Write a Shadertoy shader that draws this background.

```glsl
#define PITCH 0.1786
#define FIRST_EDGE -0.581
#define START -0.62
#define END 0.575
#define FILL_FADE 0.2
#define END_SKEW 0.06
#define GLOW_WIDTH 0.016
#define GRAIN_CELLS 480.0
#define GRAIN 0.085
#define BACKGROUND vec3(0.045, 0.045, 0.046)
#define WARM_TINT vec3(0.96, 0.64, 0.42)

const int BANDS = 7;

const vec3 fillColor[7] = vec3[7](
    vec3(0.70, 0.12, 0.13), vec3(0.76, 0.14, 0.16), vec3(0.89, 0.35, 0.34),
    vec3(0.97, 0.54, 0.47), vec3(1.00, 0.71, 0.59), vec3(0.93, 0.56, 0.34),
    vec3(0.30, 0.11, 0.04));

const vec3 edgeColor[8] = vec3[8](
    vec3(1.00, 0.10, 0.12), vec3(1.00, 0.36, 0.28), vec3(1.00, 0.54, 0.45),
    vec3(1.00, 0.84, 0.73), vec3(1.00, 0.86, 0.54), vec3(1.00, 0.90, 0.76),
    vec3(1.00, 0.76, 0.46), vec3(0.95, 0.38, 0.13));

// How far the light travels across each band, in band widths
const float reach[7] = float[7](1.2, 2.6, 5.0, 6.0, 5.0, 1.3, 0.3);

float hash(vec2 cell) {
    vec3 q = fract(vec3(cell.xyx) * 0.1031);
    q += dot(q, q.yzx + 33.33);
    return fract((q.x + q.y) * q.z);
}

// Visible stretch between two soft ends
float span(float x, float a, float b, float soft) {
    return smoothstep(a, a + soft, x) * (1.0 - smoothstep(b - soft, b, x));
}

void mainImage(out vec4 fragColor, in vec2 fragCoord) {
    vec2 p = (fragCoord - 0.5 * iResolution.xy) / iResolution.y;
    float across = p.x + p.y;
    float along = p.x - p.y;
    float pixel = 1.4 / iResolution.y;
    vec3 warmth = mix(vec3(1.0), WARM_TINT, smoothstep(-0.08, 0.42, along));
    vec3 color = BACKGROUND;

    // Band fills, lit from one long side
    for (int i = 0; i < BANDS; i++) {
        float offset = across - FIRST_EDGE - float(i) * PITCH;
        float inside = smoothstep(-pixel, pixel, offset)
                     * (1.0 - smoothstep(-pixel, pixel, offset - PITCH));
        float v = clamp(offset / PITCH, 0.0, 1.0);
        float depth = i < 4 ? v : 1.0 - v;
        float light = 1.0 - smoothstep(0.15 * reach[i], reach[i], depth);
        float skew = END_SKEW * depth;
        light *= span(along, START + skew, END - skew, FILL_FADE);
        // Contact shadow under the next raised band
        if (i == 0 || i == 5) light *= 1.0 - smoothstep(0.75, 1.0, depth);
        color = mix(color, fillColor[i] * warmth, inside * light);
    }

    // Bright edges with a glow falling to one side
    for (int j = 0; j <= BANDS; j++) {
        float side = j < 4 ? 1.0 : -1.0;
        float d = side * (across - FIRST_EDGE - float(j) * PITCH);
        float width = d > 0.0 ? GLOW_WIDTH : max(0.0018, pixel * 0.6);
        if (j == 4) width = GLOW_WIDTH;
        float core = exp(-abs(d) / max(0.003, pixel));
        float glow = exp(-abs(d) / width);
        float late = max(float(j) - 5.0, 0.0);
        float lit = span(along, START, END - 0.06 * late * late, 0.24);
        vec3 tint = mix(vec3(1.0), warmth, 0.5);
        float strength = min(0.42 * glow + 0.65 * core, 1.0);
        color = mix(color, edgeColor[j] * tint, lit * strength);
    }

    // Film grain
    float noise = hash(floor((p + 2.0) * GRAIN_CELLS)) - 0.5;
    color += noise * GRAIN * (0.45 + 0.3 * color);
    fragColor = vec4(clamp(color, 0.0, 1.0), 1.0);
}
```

◆ What is required ◆
Your reply must reproduce all records above exactly.

◆ Output for this task ◆
Write a Shadertoy shader that draws this background.

```glsl
#define PITCH 0.1786
#define FIRST_EDGE -0.581
#define START -0.62
#define END 0.575
#define FILL_FADE 0.2
#define END_SKEW 0.06
#define GLOW_WIDTH 0.016
#define GRAIN_CELLS 480.0
#define GRAIN 0.085
#define BACKGROUND vec3(0.045, 0.045, 0.046)
#define WARM_TINT vec3(0.96, 0.64, 0.42)

const int BANDS = 7;

const vec3 fillColor[7] = vec3[7](
    vec3(0.70, 0.12, 0.13), vec3(0.76, 0.14, 0.16), vec3(0.89, 0.35, 0.34),
    vec3(0.97, 0.54, 0.47), vec3(1.00, 0.71, 0.59), vec3(0.93, 0.56, 0.34),
    vec3(0.30, 0.11, 0.04));

const vec3 edgeColor[8] = vec3[8](
    vec3(1.00, 0.10, 0.12), vec3(1.00, 0.36, 0.28), vec3(1.00, 0.54, 0.45),
    vec3(1.00, 0.84, 0.73), vec3(1.00, 0.86, 0.54), vec3(1.00, 0.90, 0.76),
    vec3(1.00, 0.76, 0.46), vec3(0.95, 0.38, 0.13));

// How far the light travels across each band, in band widths
const float reach[7] = float[7](1.2, 2.6, 5.0, 6.0, 5.0, 1.3, 0.3);

float hash(vec2 cell) {
    vec3 q = fract(vec3(cell.xyx) * 0.1031);
    q += dot(q, q.yzx + 33.33);
    return fract((q.x + q.y) * q.z);
}

// Visible stretch between two soft ends
float span(float x, float a, float b, float soft) {
    return smoothstep(a, a + soft, x) * (1.0 - smoothstep(b - soft, b, x));
}

void mainImage(out vec4 fragColor, in vec2 fragCoord) {
    vec2 p = (fragCoord - 0.5 * iResolution.xy) / iResolution.y;
    float across = p.x + p.y;
    float along = p.x - p.y;
    float pixel = 1.4 / iResolution.y;
    vec3 warmth = mix(vec3(1.0), WARM_TINT, smoothstep(-0.08, 0.42, along));
    vec3 color = BACKGROUND;

    // Band fills, lit from one long side
    for (int i = 0; i < BANDS; i++) {
        float offset = across - FIRST_EDGE - float(i) * PITCH;
        float inside = smoothstep(-pixel, pixel, offset)
                     * (1.0 - smoothstep(-pixel, pixel, offset - PITCH));
        float v = clamp(offset / PITCH, 0.0, 1.0);
        float depth = i < 4 ? v : 1.0 - v;
        float light = 1.0 - smoothstep(0.15 * reach[i], reach[i], depth);
        float skew = END_SKEW * depth;
        light *= span(along, START + skew, END - skew, FILL_FADE);
        // Contact shadow under the next raised band
        if (i == 0 || i == 5) light *= 1.0 - smoothstep(0.75, 1.0, depth);
        color = mix(color, fillColor[i] * warmth, inside * light);
    }

    // Bright edges with a glow falling to one side
    for (int j = 0; j <= BANDS; j++) {
        float side = j < 4 ? 1.0 : -1.0;
        float d = side * (across - FIRST_EDGE - float(j) * PITCH);
        float width = d > 0.0 ? GLOW_WIDTH : max(0.0018, pixel * 0.6);
        if (j == 4) width = GLOW_WIDTH;
        float core = exp(-abs(d) / max(0.003, pixel));
        float glow = exp(-abs(d) / width);
        float late = max(float(j) - 5.0, 0.0);
        float lit = span(along, START, END - 0.06 * late * late, 0.24);
        vec3 tint = mix(vec3(1.0), warmth, 0.5);
        float strength = min(0.42 * glow + 0.65 * core, 1.0);
        color = mix(color, edgeColor[j] * tint, lit * strength);
    }

    // Film grain
    float noise = hash(floor((p + 2.0) * GRAIN_CELLS)) - 0.5;
    color += noise * GRAIN * (0.45 + 0.3 * color);
    fragColor = vec4(clamp(color, 0.0, 1.0), 1.0);
}
```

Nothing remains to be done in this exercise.